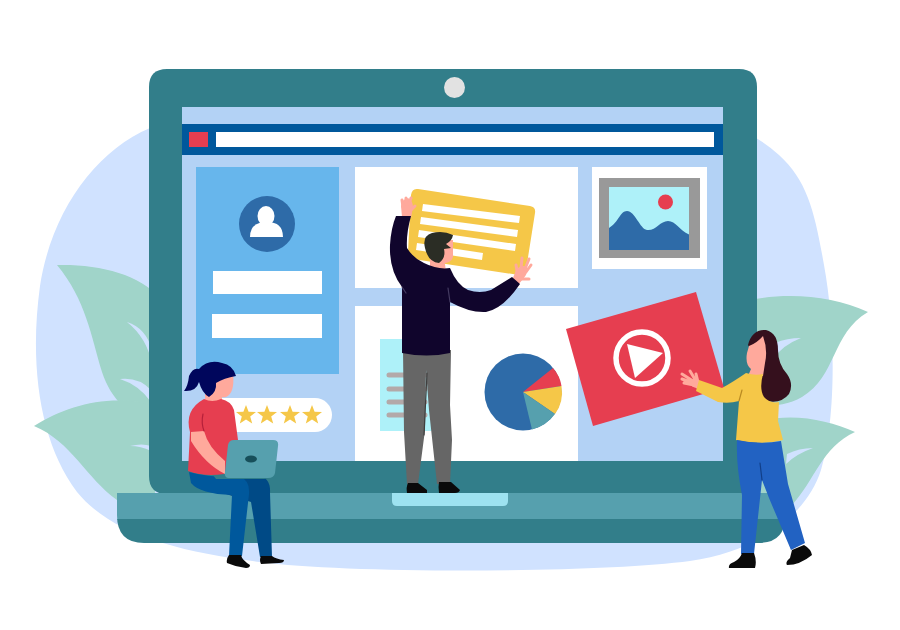
<!DOCTYPE html>
<html lang="en">
<head>
<meta charset="utf-8">
<title>Website building illustration</title>
<style>
:root {
  --paper: #ffffff;
  --backdrop: #d0e2ff;
  --leaf: #a0d4c9;
  --case: #327e8a;
  --base: #56a0ae;
  --notch: #9de2f0;
  --screen: #b3d2f5;
  --bar: #00589c;
  --panel: #67b6ec;
  --blue: #2e6ba8;
  --red: #e63e50;
  --yellow: #f5c748;
  --cyan: #aef1f9;
  --grey: #999999;
  --line: #b3a9a9;
  --skin: #ffa99c;
  --navy: #10052c;
  --black: #0a0a0a;
}
html, body { margin: 0; background: var(--paper); overflow: hidden; }
svg { display: block; width: 900px; height: 630px; }
.paper { fill: var(--paper); }
.backdrop { fill: var(--backdrop); }
.leaf { fill: var(--leaf); }
.vein { fill: var(--backdrop); }
.case { fill: var(--case); }
.base { fill: var(--base); }
.notch { fill: var(--notch); }
.screen { fill: var(--screen); }
.bar { fill: var(--bar); }
.panel { fill: var(--panel); }
.blue { fill: var(--blue); }
.red { fill: var(--red); }
.yellow { fill: var(--yellow); }
.cyan { fill: var(--cyan); }
.grey { fill: var(--grey); }
.skin { fill: var(--skin); }
.navy { fill: var(--navy); }
.black { fill: var(--black); }
.lens { fill: #e2e2e2; }
.trousers-grey { fill: #666666; }
.jeans-light { fill: #2262c2; }
.jeans-dark { fill: #004a86; }
.jeans-mid { fill: #00589c; }
.hair-brown { fill: #35101d; }
.hair-navy { fill: #00065c; }
.hair-dark { fill: #2b2d25; }
.text-lines { fill: none; stroke: var(--line); stroke-width: 5; stroke-linecap: round; }
.fingers { fill: none; stroke: var(--skin); stroke-width: 3; stroke-linecap: round; }
.fold { fill: none; stroke-width: 1.2; stroke-linecap: round; }
</style>
</head>
<body>
<svg viewBox="0 0 900 630" role="img" aria-label="Three people assembling a web page on a giant laptop">
  <defs>
    <path id="star" d="M0-10 L2.6-3.2 L10-3 L4.2 1.5 L6.2 8.6 L0 4.5 L-6.2 8.6 L-4.2 1.5 L-10-3 L-2.6-3.2Z"/>
    <clipPath id="avatar-clip"><circle cx="267" cy="224" r="28"/></clipPath>
    <clipPath id="picture-clip"><rect x="609" y="187" width="80" height="63"/></clipPath>
    <clipPath id="base-clip"><path d="M117 493H785V517Q785 543 758 543H144Q117 543 117 515Z"/></clipPath>
  </defs>

  <rect class="paper" width="900" height="630"/>

  <g id="backdrop">
    <path class="backdrop" d="M150 128C95 151 51 213 40 286C29 366 40 443 77 492C112 535 180 552 260 562C350 574 600 573 690 561C755 552 806 517 821 470C836 420 836 330 824 265C815 214 808 181 779 155Q768 145 756 138Z"/>
  </g>

  <g id="leaves">
    <path class="leaf" d="M57 265C99 264 139 274 160 298V424C129 418 111 399 102 372C91 336 86 300 57 265Z"/>
    <path class="vein" d="M127 322Q146 328 152 350V364Q147 338 127 322ZM120 379Q139 377 151 390V402Q139 385 120 379Z"/>
    <path class="leaf" d="M34 426C68 405 112 393 155 406V500H117C86 478 72 442 34 426Z"/>
    <path class="vein" d="M130 446Q142 443 151 446V451Q141 446 130 446Z"/>
    <path class="leaf" d="M750 300C790 292 833 296 868 312C831 334 837 376 802 397C786 407 767 405 750 408Z"/>
    <path class="vein" d="M775 343Q787 338 801 338Q783 345 774 358Z"/>
    <path class="leaf" d="M750 424C787 411 826 419 855 432C822 447 815 480 792 505H750Z"/>
    <path class="vein" d="M787 454Q799 448 813 448Q796 454 786 464Z"/>
  </g>

  <g id="laptop">
    <path class="case" d="M149 87Q149 69 167 69H739Q757 69 757 87V476Q757 494 739 494H167Q149 494 149 476Z"/>
    <circle class="lens" cx="454.500" cy="87.500" r="10.500"/>
    <rect class="screen" x="182" y="107" width="541" height="354"/>
    <g clip-path="url(#base-clip)">
      <rect class="base" x="117" y="493" width="668" height="27"/>
      <rect class="case" x="117" y="519" width="668" height="24"/>
    </g>
    <path class="notch" d="M392 493H508V501Q508 506 503 506H397Q392 506 392 501Z"/>
  </g>

  <g id="address-bar">
    <rect class="bar" x="182" y="124" width="541" height="31"/>
    <rect class="red" x="189" y="132" width="19" height="15"/>
    <rect class="paper" x="216" y="132" width="498" height="15"/>
  </g>

  <g id="login-panel">
    <rect class="panel" x="196" y="167" width="143" height="207"/>
    <circle class="blue" cx="267" cy="224" r="28"/>
    <g class="paper" clip-path="url(#avatar-clip)">
      <path d="M250 237Q250 222 267 222Q283 222 283 237Z"/>
      <ellipse cx="266" cy="216" rx="8.500" ry="10"/>
    </g>
    <rect class="paper" x="213" y="271" width="109" height="23"/>
    <rect class="paper" x="212" y="314" width="110" height="24"/>
  </g>

  <g id="rating">
    <rect class="paper" x="200" y="398" width="132" height="34" rx="17"/>
    <g class="yellow">
      <use href="#star" x="246" y="415"/>
      <use href="#star" x="267" y="415"/>
      <use href="#star" x="290" y="415"/>
      <use href="#star" x="312" y="415"/>
    </g>
  </g>

  <g id="content-cards">
    <rect class="paper" x="355" y="167" width="223" height="121"/>
    <rect class="paper" x="355" y="306" width="223" height="155"/>
    <rect class="cyan" x="380" y="339" width="54" height="92"/>
    <path class="text-lines" d="M389 375H425M389 389H425M389 402H425M389 415H425"/>
  </g>

  <g id="pie-chart">
    <circle class="blue" cx="523" cy="392" r="38.500"/>
    <path class="red" d="M523 392L553 368Q560 376 561.500 386Z"/>
    <path class="yellow" d="M523 392L561.500 386Q564 402 555 414Z"/>
    <path class="base" d="M523 392L555 414Q546 426 532 429.500Z"/>
  </g>

  <g id="picture-card">
    <rect class="paper" x="592" y="167" width="115" height="102"/>
    <rect class="grey" x="599" y="178" width="101" height="80"/>
    <rect class="cyan" x="609" y="187" width="80" height="63"/>
    <g clip-path="url(#picture-clip)">
      <path class="blue" d="M609 228C619 222 620 211 627 211C635 211 640 229 647 230C656 231 660 221 668 221C676 221 680 231 690 235V251H609Z"/>
    </g>
    <circle class="red" cx="665.500" cy="202" r="7.500"/>
  </g>

  <g id="video-card">
    <polygon class="red" points="566,329 696,292 724,388 593,426"/>
    <circle cx="642" cy="358" r="26" fill="none" stroke="#fff" stroke-width="5.500"/>
    <polygon class="paper" points="627,344 663,353 635,378"/>
  </g>

  <g id="text-card">
    <path class="yellow" d="M418 189L530 206Q536 207 535 213L526 270Q525 276 519 275L413 259Q407 258 408 252L411 195Q412 188 418 189Z"/>
    <g class="paper">
      <polygon points="423,204 520,216 519,223 422,211"/>
      <polygon points="421,217 518,230 517,237 420,224"/>
      <polygon points="419,230 516,244 515,251 418,237"/>
      <polygon points="417,243 483,253 482,260 416,250"/>
    </g>
  </g>

  <g id="man-with-text-card">
    <path class="skin" d="M402 217L401 206Q402 199 408 198Q413 201 413 207L411 218Z"/>
    <path class="fingers" d="M403 207L402 200M406 204L406 198M409 204L411 198M411 210L415 206"/>
    <path class="skin" d="M513 278L516 270Q521 264 527 267Q528 274 523 279L518 285Z"/>
    <path class="fingers" d="M517 271L516 265M521 269L522 258M525 269L529 259M526 272L531 265M521 279L529 279"/>
    <path class="skin" d="M430 256H444L446 272H430Z"/>
    <path class="skin" d="M438 240H453V257Q451 264 441 263Z"/>
    <path class="hair-dark" d="M425 248Q422 236 432 233Q443 230 453 235Q452 241 446 244L451 248L444 249Q446 258 439 263Q428 262 425 248Z"/>
    <path class="trousers-grey" d="M403 350H451L450 405L452 440L450 484H437L429 410L426 370L425 430L418 484H407L404 432Z"/>
    <path class="fold" stroke="#3f3f3f" d="M427 373L424 435"/>
    <path class="black" d="M408 483H418L427 490V493H407Q406 487 408 483ZM439 482H451L460 490Q459 493 455 493H439Q438 487 439 482Z"/>
    <path class="navy" d="M396 216H411Q406 234 407 248Q413 258 424 263Q438 270 450 268Q457 285 468 290Q480 294 491 290L512 277L520 284Q503 309 486 312Q470 313 450 302V353Q427 358 402 353V287Q389 270 390 245Q391 228 396 216Z"/>
    <path class="fold" stroke="#443b61" d="M450 302L448 288M402 287L406 293"/>
  </g>

  <g id="woman-with-laptop">
    <path class="skin" d="M205 390H222V405H205Z"/>
    <path class="skin" d="M211 374H233Q235 393 226 397Q214 399 210 388Z"/>
    <path class="hair-navy" d="M199 369Q208 359 222 363Q233 365 236 376Q224 378 216 383Q217 392 209 397Q202 393 199 382Q196 392 184 391Q188 386 189 376Q193 367 199 369Z"/>
    <path class="red" d="M204 399Q212 403 221 399Q231 401 234 410L238 440L224 474Q204 477 188 471L190 432Q184 410 204 399Z"/>
    <path class="skin" d="M191 432L204 431Q208 447 225 461V474Q205 464 191 441Z"/>
    <path class="fold" stroke="#b5203a" d="M204 431Q201 423 203 414"/>
    <path class="jeans-dark" d="M225 475H257Q271 477 270 493L272 557H260L251 502L226 494Z"/>
    <path class="jeans-mid" d="M189 472Q210 478 240 477Q250 480 249 494L242 556H229L232 495Q200 494 191 483Z"/>
    <path class="black" d="M229 555H241Q242 560 250 565Q250 568 246 568Q236 567 227 563Q226 559 229 555ZM261 556H272Q276 559 284 560Q284 563 279 563L261 564Q259 560 261 556Z"/>
    <path class="case" d="M213 475H262Q272 479 262 479H216Z"/>
    <path class="base" d="M234 440H273Q279 440 278 446L275 473Q274 478 268 478H229Q224 478 225 472L228 445Q229 440 234 440Z"/>
    <ellipse cx="251" cy="459" rx="6" ry="3.500" fill="#174f5a"/>
  </g>

  <g id="woman-with-video-card">
    <path class="skin" d="M697 381L722 390L719 402L696 388Q688 386 690 379Z"/>
    <path class="fingers" d="M693 381L682 374M693 383L682 379M694 385L684 383M696 381L690 371M698 382L696 374"/>
    <path class="hair-brown" d="M748 345Q752 329 766 330Q778 333 778 350Q778 364 787 374Q794 384 789 394Q781 404 767 401Q758 399 759 386L763 370Z"/>
    <path class="skin" d="M749 346Q757 343 763 336Q768 350 765 363L763 376H748L751 369Q745 364 747 353Z"/>
    <path class="yellow" d="M746 373Q755 376 763 374Q759 389 764 397Q770 404 779 402L778 421L783 440Q760 446 736 440L739 401Q729 404 718 402L696 391L699 380L722 388Q733 382 746 373Z"/>
    <path class="fold" stroke="#b98a22" d="M739 401L742 390"/>
    <path class="jeans-light" d="M737 440Q760 445 781 441L788 484L805 543L791 550L769 498L762 480L754 554H741L742 495Q736 465 737 440Z"/>
    <path class="fold" stroke="#123f88" d="M762 480L760 463"/>
    <path class="black" d="M742 553H754Q757 561 755 568H729Q728 564 734 562Q740 559 742 553ZM792 550L804 545Q811 549 812 555Q800 565 787 565Q785 562 790 558Z"/>
  </g>
</svg>
</body>
</html>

→ **Task requirements**:
For the string "none", state how many lines in the listing contain it, and give no other words.

→ **Expected answer**:
4